**INSTRUCTIONS FOR THE TASK**:
Only the pictures stay out; please return all the entries below exactly as written.

**RECORDS SHOWN**:
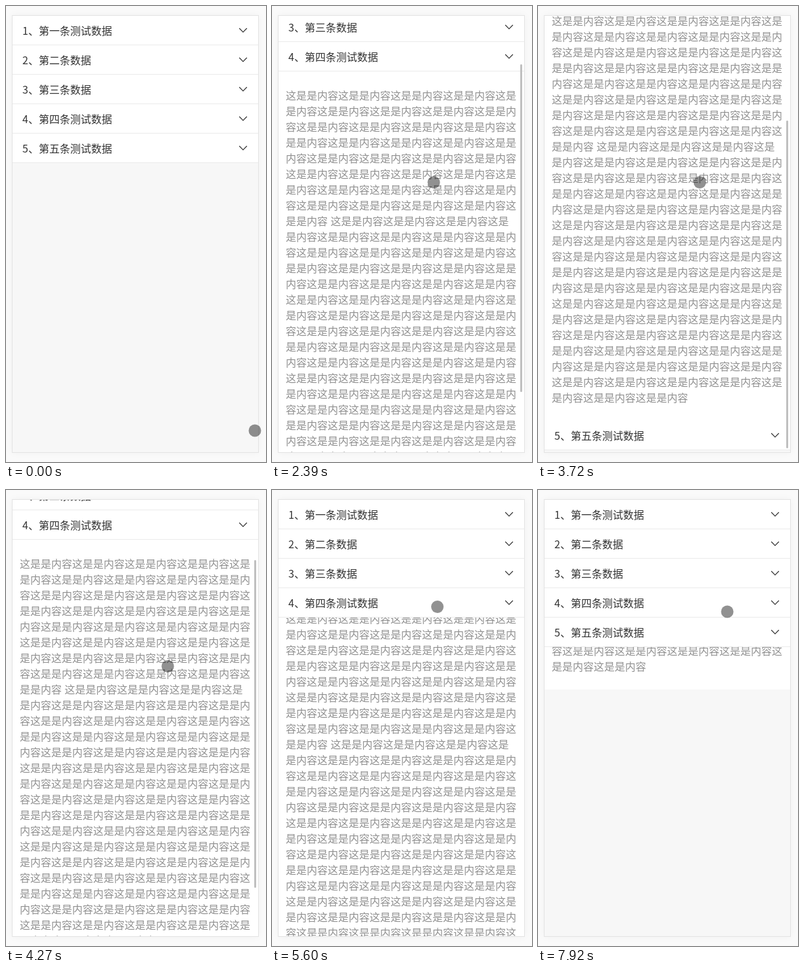
Write an HTML page that moves like this. It is 397 px wide and 697 px high and loops after 8000 ms.

```html
<!DOCTYPE html>
<html lang="zh-CN">
<head>
<meta charset="utf-8">
<style>
html, body { margin: 0; width: 100%; height: 100%; overflow: hidden; background: #fafafa; }
body { position: relative; font: 16px/24px "Noto Sans CJK SC", "Noto Sans CJK", sans-serif; }
#phone {
  position: absolute; left: 9px; top: 14px; width: 375px; height: 667px; overflow: hidden;
  border: 1px solid #e3e3e3; background: #f7f7f7; box-shadow: 0 0 12px rgba(0, 0, 0, .04);
}
.head {
  position: relative; box-sizing: border-box; height: 45px; padding-left: 15px;
  line-height: 44px; color: #333; background: #fff; border-bottom: 1px solid #ebebeb; white-space: nowrap;
}
.head svg { position: absolute; left: 345px; top: 17px; fill: none; stroke: #333; stroke-width: 1.2; }
.panel { height: 0; overflow: hidden; background: #fff; }
.text { padding: 24px 11px; color: #909090; word-break: break-all; word-spacing: 1px; }
#bar { position: absolute; left: 369px; top: 0; width: 3px; border-radius: 2px; background: #bfbfbf; }
#cursor {
  position: absolute; left: -9.5px; top: -9.5px; width: 19px; height: 19px;
  border-radius: 50%; background: rgba(0, 0, 0, .43);
}
</style>
</head>
<body>
<div id="phone"><div id="list"></div><div id="bar"></div></div>
<div id="cursor"></div>
<script>
const LOOP = 8000, VIEW = 667, MARGIN = 3, EXTRA = 7;
const TOGGLE = 300, WHEEL = 220;
const $ = id => document.getElementById(id);
const clamp = (v, lo, hi) => Math.min(hi, Math.max(lo, v));
const mix = (a, b, k) => a + (b - a) * k;
const smooth = k => (k = clamp(k, 0, 1), k * k * (3 - 2 * k));

const words = n => '这是是内容'.repeat(n);
const items = [
  { title: '第一条测试数据' },
  { title: '第二条数据' },
  { title: '第三条数据' },
  { title: '第四条测试数据', text: words(36) + ' ' + words(72), open: 1640, close: 5580 },
  { title: '第五条测试数据', text: words(36) + ' ' + words(36), open: 6444, close: 7752 }
];

// Three wheel notches down, three up, and later a slight nudge
const wheel = [
  ...[2200, 3035, 3580].map(at => ({ at, by: 100 })),
  ...[4085, 4290, 4560].map(at => ({ at, by: -100 })),
  { at: 6830, by: 5 }
];

// Pointer glides: start, end, and where it comes to rest
const glides = [
  { from: 60, to: 910, x: 258, y: 187 },
  { from: 910, to: 1080, x: 269.5, y: 174.5 },
  { from: 1790, to: 2390, x: 246.5, y: 269 },
  { from: 4890, to: 5500, x: 252, y: 178 },
  { from: 5700, to: 6430, x: 243, y: 220 },
  { from: 6430, to: 6600, x: 243.5, y: 261.5 },
  { from: 6700, to: 7150, x: 287.5, y: 203.5 },
  { from: 7640, to: 7920, x: 288.5, y: 185.5 }
];

$('list').innerHTML = items.map(({ title, text = '' }, i) =>
  `<div class="head">${i + 1}、${title}<svg width="14" height="10"><path d="M1.2 2l5.8 5.8L12.8 2"/></svg></div>` +
  `<div class="panel"><div class="text">${text}</div></div>`
).join('');
document.querySelectorAll('.panel').forEach((panel, i) => items[i].panel = panel);
const foldable = items.filter(item => item.text);

// CSS "ease", solved by bisection
function ease(x) {
  const curve = (a, b, u) => 3 * a * u * (1 - u) ** 2 + 3 * b * u * u * (1 - u) + u ** 3;
  let lo = 0, hi = 1;
  for (let i = 0; i < 20; i++) {
    const mid = (lo + hi) / 2;
    if (curve(.25, .25, mid) < clamp(x, 0, 1)) lo = mid; else hi = mid;
  }
  return curve(.1, 1, lo);
}

// Opens downwards; when closing, the text leaves with the rising edge.
function fold({ panel, open, close }, t) {
  const text = panel.firstChild, full = text.offsetHeight;
  const closing = t >= close;
  const shown = closing ? 1 - ease((t - close) / TOGGLE) : ease((t - open) / TOGGLE);
  panel.style.height = full * shown + 'px';
  text.style.transform = `translateY(${closing ? full * (shown - 1) : 0}px)`;
}

function scrollAt(t, limit) {
  let goal = 0, pos = 0;
  for (const { at, by } of wheel) {
    const next = clamp(goal + by, 0, limit);
    pos += (next - goal) * smooth((t - at) / WHEEL);
    goal = next;
  }
  return Math.round(clamp(pos, 0, limit));
}

// The bar wakes on a scroll or an overflowing panel, then fades out.
function barAlpha(t) {
  const wakes = [...wheel.map(w => w.at), ...foldable.map(f => f.open + 200)];
  return Math.max(...wakes.map(at => t < at ? 0 : clamp(1 - (t - at - WHEEL - 300) / 200, 0, 1)));
}

function draw(t) {
  foldable.forEach(item => fold(item, t));
  const total = $('list').offsetHeight + EXTRA;
  const limit = Math.max(0, total - VIEW);
  const scroll = scrollAt(t, limit);
  $('list').style.transform = `translateY(${-scroll}px)`;

  const ratio = (VIEW - 2 * MARGIN) / total;
  const bar = $('bar').style;
  bar.opacity = limit ? barAlpha(t) : 0;
  bar.height = Math.round(VIEW * ratio) + 'px';
  bar.transform = `translateY(${Math.round(MARGIN + scroll * ratio)}px)`;

  let x = 379.5, y = 648.5;
  for (const g of glides) {
    const k = smooth((t - g.from) / (g.to - g.from));
    x = mix(x, g.x, k);
    y = mix(y, g.y, k);
  }
  $('cursor').style.transform = `translate(${x}px, ${y}px)`;
}

// Panels without text stay collapsed at height 0.
const begin = performance.now();
function tick() {
  draw((performance.now() - begin) % LOOP);
  requestAnimationFrame(tick);
}
tick();
</script>
</body>
</html>
```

**OUTPUT**:
Write an HTML page that moves like this. It is 397 px wide and 697 px high and loops after 8000 ms.

```html
<!DOCTYPE html>
<html lang="zh-CN">
<head>
<meta charset="utf-8">
<style>
html, body { margin: 0; width: 100%; height: 100%; overflow: hidden; background: #fafafa; }
body { position: relative; font: 16px/24px "Noto Sans CJK SC", "Noto Sans CJK", sans-serif; }
#phone {
  position: absolute; left: 9px; top: 14px; width: 375px; height: 667px; overflow: hidden;
  border: 1px solid #e3e3e3; background: #f7f7f7; box-shadow: 0 0 12px rgba(0, 0, 0, .04);
}
.head {
  position: relative; box-sizing: border-box; height: 45px; padding-left: 15px;
  line-height: 44px; color: #333; background: #fff; border-bottom: 1px solid #ebebeb; white-space: nowrap;
}
.head svg { position: absolute; left: 345px; top: 17px; fill: none; stroke: #333; stroke-width: 1.2; }
.panel { height: 0; overflow: hidden; background: #fff; }
.text { padding: 24px 11px; color: #909090; word-break: break-all; word-spacing: 1px; }
#bar { position: absolute; left: 369px; top: 0; width: 3px; border-radius: 2px; background: #bfbfbf; }
#cursor {
  position: absolute; left: -9.5px; top: -9.5px; width: 19px; height: 19px;
  border-radius: 50%; background: rgba(0, 0, 0, .43);
}
</style>
</head>
<body>
<div id="phone"><div id="list"></div><div id="bar"></div></div>
<div id="cursor"></div>
<script>
const LOOP = 8000, VIEW = 667, MARGIN = 3, EXTRA = 7;
const TOGGLE = 300, WHEEL = 220;
const $ = id => document.getElementById(id);
const clamp = (v, lo, hi) => Math.min(hi, Math.max(lo, v));
const mix = (a, b, k) => a + (b - a) * k;
const smooth = k => (k = clamp(k, 0, 1), k * k * (3 - 2 * k));

const words = n => '这是是内容'.repeat(n);
const items = [
  { title: '第一条测试数据' },
  { title: '第二条数据' },
  { title: '第三条数据' },
  { title: '第四条测试数据', text: words(36) + ' ' + words(72), open: 1640, close: 5580 },
  { title: '第五条测试数据', text: words(36) + ' ' + words(36), open: 6444, close: 7752 }
];

// Three wheel notches down, three up, and later a slight nudge
const wheel = [
  ...[2200, 3035, 3580].map(at => ({ at, by: 100 })),
  ...[4085, 4290, 4560].map(at => ({ at, by: -100 })),
  { at: 6830, by: 5 }
];

// Pointer glides: start, end, and where it comes to rest
const glides = [
  { from: 60, to: 910, x: 258, y: 187 },
  { from: 910, to: 1080, x: 269.5, y: 174.5 },
  { from: 1790, to: 2390, x: 246.5, y: 269 },
  { from: 4890, to: 5500, x: 252, y: 178 },
  { from: 5700, to: 6430, x: 243, y: 220 },
  { from: 6430, to: 6600, x: 243.5, y: 261.5 },
  { from: 6700, to: 7150, x: 287.5, y: 203.5 },
  { from: 7640, to: 7920, x: 288.5, y: 185.5 }
];

$('list').innerHTML = items.map(({ title, text = '' }, i) =>
  `<div class="head">${i + 1}、${title}<svg width="14" height="10"><path d="M1.2 2l5.8 5.8L12.8 2"/></svg></div>` +
  `<div class="panel"><div class="text">${text}</div></div>`
).join('');
document.querySelectorAll('.panel').forEach((panel, i) => items[i].panel = panel);
const foldable = items.filter(item => item.text);

// CSS "ease", solved by bisection
function ease(x) {
  const curve = (a, b, u) => 3 * a * u * (1 - u) ** 2 + 3 * b * u * u * (1 - u) + u ** 3;
  let lo = 0, hi = 1;
  for (let i = 0; i < 20; i++) {
    const mid = (lo + hi) / 2;
    if (curve(.25, .25, mid) < clamp(x, 0, 1)) lo = mid; else hi = mid;
  }
  return curve(.1, 1, lo);
}

// Opens downwards; when closing, the text leaves with the rising edge.
function fold({ panel, open, close }, t) {
  const text = panel.firstChild, full = text.offsetHeight;
  const closing = t >= close;
  const shown = closing ? 1 - ease((t - close) / TOGGLE) : ease((t - open) / TOGGLE);
  panel.style.height = full * shown + 'px';
  text.style.transform = `translateY(${closing ? full * (shown - 1) : 0}px)`;
}

function scrollAt(t, limit) {
  let goal = 0, pos = 0;
  for (const { at, by } of wheel) {
    const next = clamp(goal + by, 0, limit);
    pos += (next - goal) * smooth((t - at) / WHEEL);
    goal = next;
  }
  return Math.round(clamp(pos, 0, limit));
}

// The bar wakes on a scroll or an overflowing panel, then fades out.
function barAlpha(t) {
  const wakes = [...wheel.map(w => w.at), ...foldable.map(f => f.open + 200)];
  return Math.max(...wakes.map(at => t < at ? 0 : clamp(1 - (t - at - WHEEL - 300) / 200, 0, 1)));
}

function draw(t) {
  foldable.forEach(item => fold(item, t));
  const total = $('list').offsetHeight + EXTRA;
  const limit = Math.max(0, total - VIEW);
  const scroll = scrollAt(t, limit);
  $('list').style.transform = `translateY(${-scroll}px)`;

  const ratio = (VIEW - 2 * MARGIN) / total;
  const bar = $('bar').style;
  bar.opacity = limit ? barAlpha(t) : 0;
  bar.height = Math.round(VIEW * ratio) + 'px';
  bar.transform = `translateY(${Math.round(MARGIN + scroll * ratio)}px)`;

  let x = 379.5, y = 648.5;
  for (const g of glides) {
    const k = smooth((t - g.from) / (g.to - g.from));
    x = mix(x, g.x, k);
    y = mix(y, g.y, k);
  }
  $('cursor').style.transform = `translate(${x}px, ${y}px)`;
}

// Panels without text stay collapsed at height 0.
const begin = performance.now();
function tick() {
  draw((performance.now() - begin) % LOOP);
  requestAnimationFrame(tick);
}
tick();
</script>
</body>
</html>
```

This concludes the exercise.